Your task: Search the data for the string "none" and extract every line where it appears.

Task inputs:
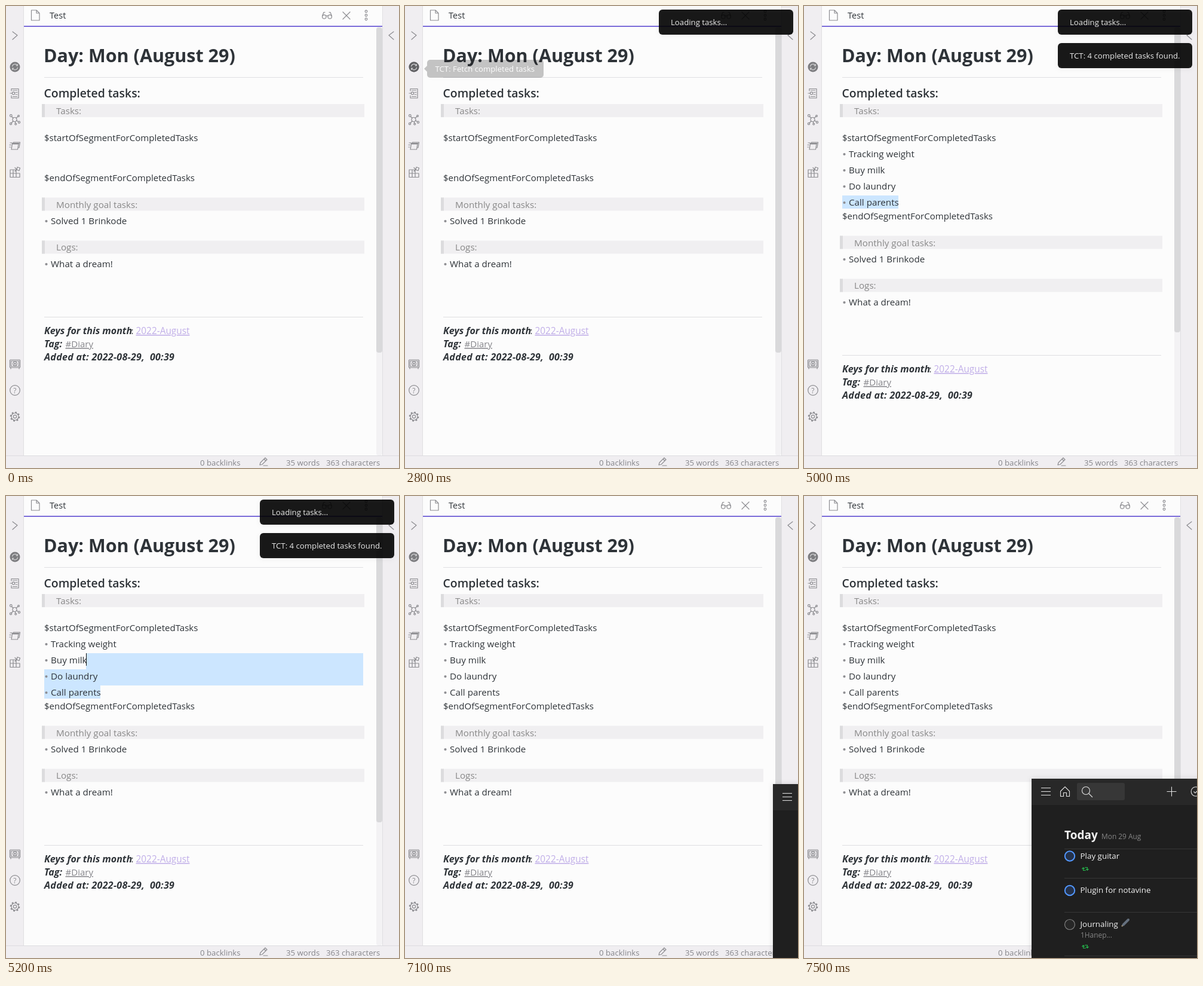
An HTML page that plays this animation: 658x773 px, repeating every 8 s.

```html
<!DOCTYPE html>
<html lang="en">
<head>
<meta charset="utf-8">
<title>Daily note</title>
<style>
  html, body { margin: 0; width: 100%; height: 100%; overflow: hidden; background: #fcfcfc; }
  svg { display: block; }
  text { font: 15.2px "Open Sans", "Noto Sans", sans-serif; fill: #2e3338; white-space: pre; }
  .h1 { font-size: 30.5px; font-weight: 700; }
  .h2 { font-size: 19.4px; font-weight: 600; }
  .tab { font-size: 14.6px; font-weight: 500; }
  .code { font-size: 15.05px; }
  .quote { fill: #888; }
  .key { font-size: 16px; font-weight: 700; font-style: italic; }
  .wide { letter-spacing: .3px; }
  .link { font-size: 15.4px; fill: #c0aee8; text-decoration: underline; }
  .tag { font-size: 15px; fill: #85858a; text-decoration: underline; }
  .status { font-size: 13.2px; fill: #85858a; }
  .light { font-size: 13.2px; fill: #e8e8e8; }
  .icons { fill: none; stroke: #8c8c90; stroke-width: 1.2; stroke-linecap: round; stroke-linejoin: round; }
  .icons text { font-size: 12px; fill: #8c8c90; stroke: none; }
  .solid { fill: #8c8c90; }
  .box { filter: drop-shadow(0 2px 4px rgba(0, 0, 0, .05)); }
  .caret { fill: #111; }
  .dark { filter: drop-shadow(0 0 5px rgba(0, 0, 0, .12)); }
  .dark text { font-size: 13.4px; fill: #f2f2f2; }
  .dark .today { font-size: 19px; font-weight: 700; }
  .dark .small { font-size: 11.9px; fill: #858585; }
  .dark .pale { fill: none; stroke: #e2e2e2; stroke-width: 1.1; }

  /* One loop is 8 s, so 1.25% is one tenth of a second. */
  .anim { animation: 8s step-end infinite; opacity: 0; }
  .fold { animation-name: fold; }
  .caret1 { animation-name: caret1; }
  .caret2 { animation-name: caret2; }
  .caret3 { animation-name: caret3; }
  .tip { animation-name: tip; }
  .hover { animation-name: hover; }
  .note1 { animation-name: note1; }
  .note2 { animation-name: note2; }
  .added { animation-name: added; }
  .sel1 { animation-name: sel1; }
  .sel2 { animation-name: sel2; }
  .sel3 { animation-name: sel3; }
  .win { animation-name: win; }
  .below { animation: below 8s step-end infinite; }
  .thumb { animation: thumb 8s step-end infinite; height: 544px; }

  @keyframes fold {
    0% { opacity: 0 } 7.5% { opacity: .5 } 8.75% { opacity: 1 } 22.5% { opacity: .5 }
    23.75% { opacity: 0 } 48.75% { opacity: .5 } 51.25% { opacity: 0 }
  }
  @keyframes caret1 { 0% { opacity: 0 } 16.25% { opacity: 1 } 22.5% { opacity: 0 } 28.75% { opacity: 1 } 35% { opacity: 0 } }
  @keyframes caret2 { 0% { opacity: 0 } 65% { opacity: 1 } 72.5% { opacity: 0 } }
  @keyframes caret3 { 0% { opacity: 0 } 73.75% { opacity: 1 } 80% { opacity: 0 } 86.25% { opacity: 1 } 87.5% { opacity: 0 } }
  @keyframes tip {
    0% { opacity: 0 } 26.25% { opacity: .28 } 27.5% { opacity: .75 } 28.75% { opacity: 1 }
    33.75% { opacity: .7 } 35% { opacity: .25 } 36.25% { opacity: 0 }
  }
  @keyframes hover { 0% { opacity: 0 } 26.25% { opacity: .6 } 27.5% { opacity: 1 } 48.75% { opacity: .5 } 50% { opacity: .2 } 51.25% { opacity: 0 } }
  @keyframes note1 { 0% { opacity: 0 } 33.75% { opacity: .5 } 35% { opacity: 1 } 80% { opacity: 0 } }
  @keyframes note2 {
    0% { opacity: 0 } 40% { opacity: .5 } 41.25% { opacity: 1 }
    80% { opacity: 1; transform: translateY(-56px) }
    86.25% { opacity: .5; transform: translateY(-56px) }
    87.5% { opacity: 0 }
  }
  @keyframes added { 0% { opacity: 0 } 40% { opacity: 1 } }
  @keyframes below { 0% { transform: none } 40% { transform: translateY(64px) } }
  @keyframes thumb { 0% { height: 544px } 40% { height: 510px } }
  @keyframes sel1 { 0% { opacity: 0 } 62.5% { opacity: 1 } 72.5% { opacity: 0 } }
  @keyframes sel2 { 0% { opacity: 0 } 63.75% { opacity: 1 } 72.5% { opacity: 0 } }
  @keyframes sel3 { 0% { opacity: 0 } 65% { opacity: 1 } 72.5% { opacity: 0 } }
  @keyframes win {
    0% { opacity: 0 }
    88.75% { opacity: 1; transform: translate(235px, 9px) }
    90% { opacity: 1; transform: translate(164px, 7px) }
    91.25% { opacity: 1; transform: translate(89px, 4px) }
    92.5% { opacity: 1; transform: translate(29px, 1px) }
    93.75% { opacity: 1; transform: none }
  }
</style>
</head>
<body>
<svg width="658" height="773" viewBox="0 0 658 773">
  <defs>
    <g id="quote">
      <rect x="60" width="540" height="22" fill="#f0eff1"/>
      <rect x="60" width="5" height="22" fill="#dcdcde"/>
    </g>
    <circle id="dot" cx="67.5" r="2.1" fill="#8e8e92"/>
    <path id="sync" fill="none" stroke-width="1.3"
      d="M-4 -2V3H1M-6.500 0 -4-2.500 -1.500 0M4 2V-3H-1M6.500 0 4 2.500 1.500 0"/>
    <path id="swirl" fill="none" stroke="#c9c9cb" stroke-width="1.3"
      d="M-4.600-.600A4.700 4.700 0 0 1 4-2.600M4.600 .600A4.700 4.700 0 0 1 -4 2.600M4.400-5V-2.200H1.600M-4.400 5V2.200H-1.600"/>
  </defs>

  <!-- page frame -->
  <rect width="658" height="773" fill="#fcfcfc"/>
  <rect width="30" height="752" fill="#f0eef1"/>
  <rect x="29" width="1" height="752" fill="#e0dfe2"/>
  <rect x="630" width="28" height="752" fill="#f0eef1"/>
  <rect x="630" width="1" height="752" fill="#e0dfe2"/>
  <rect x="30" y="33" width="600" height="2" fill="#7b6cd9"/>
  <rect x="620" y="35" width="10" height="717" rx="4" fill="#f3f2f4"/>
  <rect class="thumb" x="620" y="36" width="10" rx="4" fill="#d9d9db"/>
  <rect y="752" width="658" height="21" fill="#f0eef1"/>
  <rect y="752" width="658" height="1" fill="#dddce0"/>

  <g class="icons">
    <path d="M11 43 19 49 11 56M649 43 641 49 649 56"/>
    <path d="M42.500 7H51L56 12V24H42.500ZM51 7V12H56"/>
    <path d="M529.500 17 532 10.500H534M545.500 17 543 10.500H541M536 17Q537.500 15 539 17"/>
    <circle cx="532.800" cy="18" r="3.200"/><circle cx="542.200" cy="18" r="3.200"/>
    <path d="M564 10 576 22M576 10 564 22"/>
    <circle cx="603" cy="9" r="1.800"/><circle cx="603" cy="15.500" r="1.800"/><circle cx="603" cy="22" r="1.800"/>

    <path d="M9 142V138.500H21V154H9V150M11.500 141H18.500M16 144.500H19M16 148H19M11.500 151.500H18.500M7 146H10"/>
    <circle cx="12.500" cy="146" r="2.200"/>
    <circle cx="14.500" cy="190" r="3.500"/>
    <path d="M12 187.500 9.500 185M17 187.500 20 185M12 192.500 9 196M17.500 191.500 20.500 193.500M15 193.500 16 196"/>
    <circle cx="8.300" cy="183.500" r="1.800"/><circle cx="21" cy="184" r="1.400"/><circle cx="8" cy="197" r="1.600"/>
    <circle cx="22" cy="194.500" r="1.600"/><circle cx="16.200" cy="197.600" r="1.400"/>
    <path d="M10.500 231H21L19.500 240H9ZM12.500 231V228H23.500L22 237H20M7 229H10.500M6 232.500H8.500M6 236H8"/>
    <path d="M10.500 230H21.500" stroke-width="2"/>
    <path d="M7 274H17V286.500H7ZM7 280H23V286.500H12V274M17 280V286.500M15 270.500 18 273.500 15 276.500M19 269.500 23.500 271 22 275.500 18 274Z"/>

    <rect x="6.500" y="592" width="17" height="13" rx="1"/><rect x="8.500" y="594" width="13" height="9"/>
    <circle cx="15" cy="598.500" r="3.400"/><circle class="solid" cx="15" cy="598.500" r="1"/><path d="M8 605V607M22 605V607"/>
    <circle cx="15" cy="643" r="8.300"/>
    <text x="12.300" y="647.500">?</text>
    <circle cx="15" cy="687" r="2.600"/>
    <circle cx="15" cy="687" r="6"/>
    <circle cx="15" cy="687" r="7.300" stroke-width="2" stroke-dasharray="2.700 3.030" stroke-linecap="butt"/>

    <path d="M425 768 426 764 434 756 437 759 429 767ZM432 758 435 761M431 769H438"/>
  </g>
  <circle cx="15" cy="102" r="8.500" fill="#7c7c7f"/>
  <use href="#swirl" x="15" y="102"/>
  <g class="anim hover">
    <circle cx="15" cy="102" r="8.500" fill="#606063"/>
    <use href="#swirl" x="15" y="102"/>
  </g>

  <text class="tab" x="73" y="21">Test</text>
  <text class="status" x="325" y="769">0 backlinks</text>
  <text class="status" x="469" y="769">35 words</text>
  <text class="status" x="536" y="769">363 characters</text>

  <!-- note -->
  <text class="h1" x="63" y="94">Day: Mon (August 29)</text>
  <rect x="64" y="119" width="534" height="1" fill="#e0e0e2"/>
  <path class="anim fold" d="M51 143H59L55 149Z" fill="#a0a0a4"/>
  <text class="h2" x="63.500" y="153">Completed tasks:</text>
  <use href="#quote" y="164"/>
  <text class="quote" x="84" y="181">Tasks:</text>

  <g fill="#cce6ff">
    <rect class="anim sel1" x="64" y="317" width="94" height="22"/>
    <rect class="anim sel2" x="64" y="290" width="534" height="27"/>
    <rect class="anim sel3" x="134" y="263" width="464" height="27"/>
  </g>
  <text class="code" x="64" y="226">$startOfSegmentForCompletedTasks</text>
  <g class="anim added">
    <use href="#dot" y="248"/><text x="75" y="253">Tracking weight</text>
    <use href="#dot" y="275"/><text x="75" y="280">Buy milk</text>
    <use href="#dot" y="302"/><text x="75" y="307">Do laundry</text>
    <use href="#dot" y="329"/><text x="75" y="334">Call parents</text>
  </g>
  <rect class="anim caret caret1" x="64" y="231" width="1" height="21"/>
  <rect class="anim caret caret2" x="134" y="263" width="1" height="21"/>
  <rect class="anim caret caret3" x="157" y="317" width="1" height="21"/>

  <g class="below">
    <text class="code" x="64" y="293">$endOfSegmentForCompletedTasks</text>
    <use href="#quote" y="320.500"/>
    <text class="quote" x="84" y="338">Monthly goal tasks:</text>
    <use href="#dot" y="360"/><text x="75" y="365">Solved 1 Brinkode</text>
    <use href="#quote" y="392.500"/>
    <text class="quote" x="84" y="409">Logs:</text>
    <use href="#dot" y="432"/><text x="75" y="437">What a dream!</text>
    <rect x="64" y="520" width="534" height="1" fill="#dfdfe1"/>
    <text class="key" x="64" y="549">Keys for this month</text>
    <text x="209.500" y="549">:</text>
    <text class="link" x="217.500" y="549">2022-August</text>
    <text class="key" x="64" y="571">Tag:</text>
    <text class="tag" x="99.500" y="571">#Diary</text>
    <text class="key wide" x="64" y="593">Added at: 2022-08-29,  00:39</text>
  </g>

  <!-- tooltip and notices -->
  <g class="anim tip">
    <g class="box">
      <rect x="37" y="90" width="195" height="30" rx="5" fill="#1a1a1a"/>
      <path d="M32 105 37 100V110Z" fill="#1a1a1a"/>
    </g>
    <text class="light" x="50.500" y="110" style="fill:#fff">TCT: Fetch completed tasks</text>
  </g>
  <g class="anim note1">
    <rect class="box" x="425" y="6" width="225" height="42" rx="6" fill="#000" fill-opacity=".9"/>
    <text class="light" x="445" y="32">Loading tasks...</text>
  </g>
  <g class="anim note2">
    <rect class="box" x="425" y="62" width="225" height="42" rx="6" fill="#000" fill-opacity=".9"/>
    <text class="light" x="445" y="88">TCT: 4 completed tasks found.</text>
  </g>

  <!-- task window -->
  <g class="anim win">
    <g class="dark">
      <rect x="381" y="473" width="420" height="330" fill="#1f1f1f"/>
      <rect x="381" y="473" width="420" height="44" fill="#282828"/>
      <rect x="457" y="480" width="80" height="29" rx="3" fill="#373737"/>
      <g class="pale">
        <path d="M397 488.500H413M397 494.500H413M397 500.500H413"/>
        <path d="M429.500 494 437 486.500 444.500 494V502.500H439.500V496.500H434.500V502.500H429.500Z"/>
        <circle cx="472" cy="493" r="6.500"/><path d="M477 498 483 504"/>
        <path d="M607.500 494.500H623.500M615.500 486.500V502.500"/>
        <circle cx="656" cy="494.500" r="7.800"/><path d="M652.500 494.500 655 497 660 492"/>
      </g>
      <text class="today" x="436" y="574">Today</text>
      <text class="small" x="498" y="574">Mon 29 Aug</text>
      <path d="M436 590.500H800M436 639.500H800M436 696.500H800M436 769.500H800" stroke="#363636"/>
      <g fill="#25324a" stroke="#5297ff" stroke-width="2">
        <circle cx="445" cy="602.500" r="8.200"/>
        <circle cx="445" cy="660" r="8.200"/>
      </g>
      <circle cx="445" cy="717" r="8.500" fill="#272727" stroke="#808080" stroke-width="1.200"/>
      <text x="462.500" y="607">Play guitar</text>
      <text x="462.500" y="664">Plugin for notavine</text>
      <text x="462.500" y="721">Journaling</text>
      <path d="M532 720 535 717" stroke="#b9a27a" stroke-width="2"/>
      <path d="M534.500 717.500 543 709" stroke="#65707e" stroke-width="4" stroke-linecap="round"/>
      <text class="small" x="463" y="739">1Hanep...</text>
      <g stroke="#25b84c">
        <use href="#sync" transform="translate(471 624) scale(.85)"/>
        <use href="#sync" transform="translate(471 754) scale(.85)"/>
      </g>
    </g>
  </g>
</svg>
</body>
</html>
```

Answer space:
  .icons { fill: none; stroke: #8c8c90; stroke-width: 1.2; stroke-linecap: round; stroke-linejoin: round; }
  .icons text { font-size: 12px; fill: #8c8c90; stroke: none; }
  .dark .pale { fill: none; stroke: #e2e2e2; stroke-width: 1.1; }
  @keyframes below { 0% { transform: none } 40% { transform: translateY(64px) } }
    93.75% { opacity: 1; transform: none }
    <path id="sync" fill="none" stroke-width="1.3"
    <path id="swirl" fill="none" stroke="#c9c9cb" stroke-width="1.3"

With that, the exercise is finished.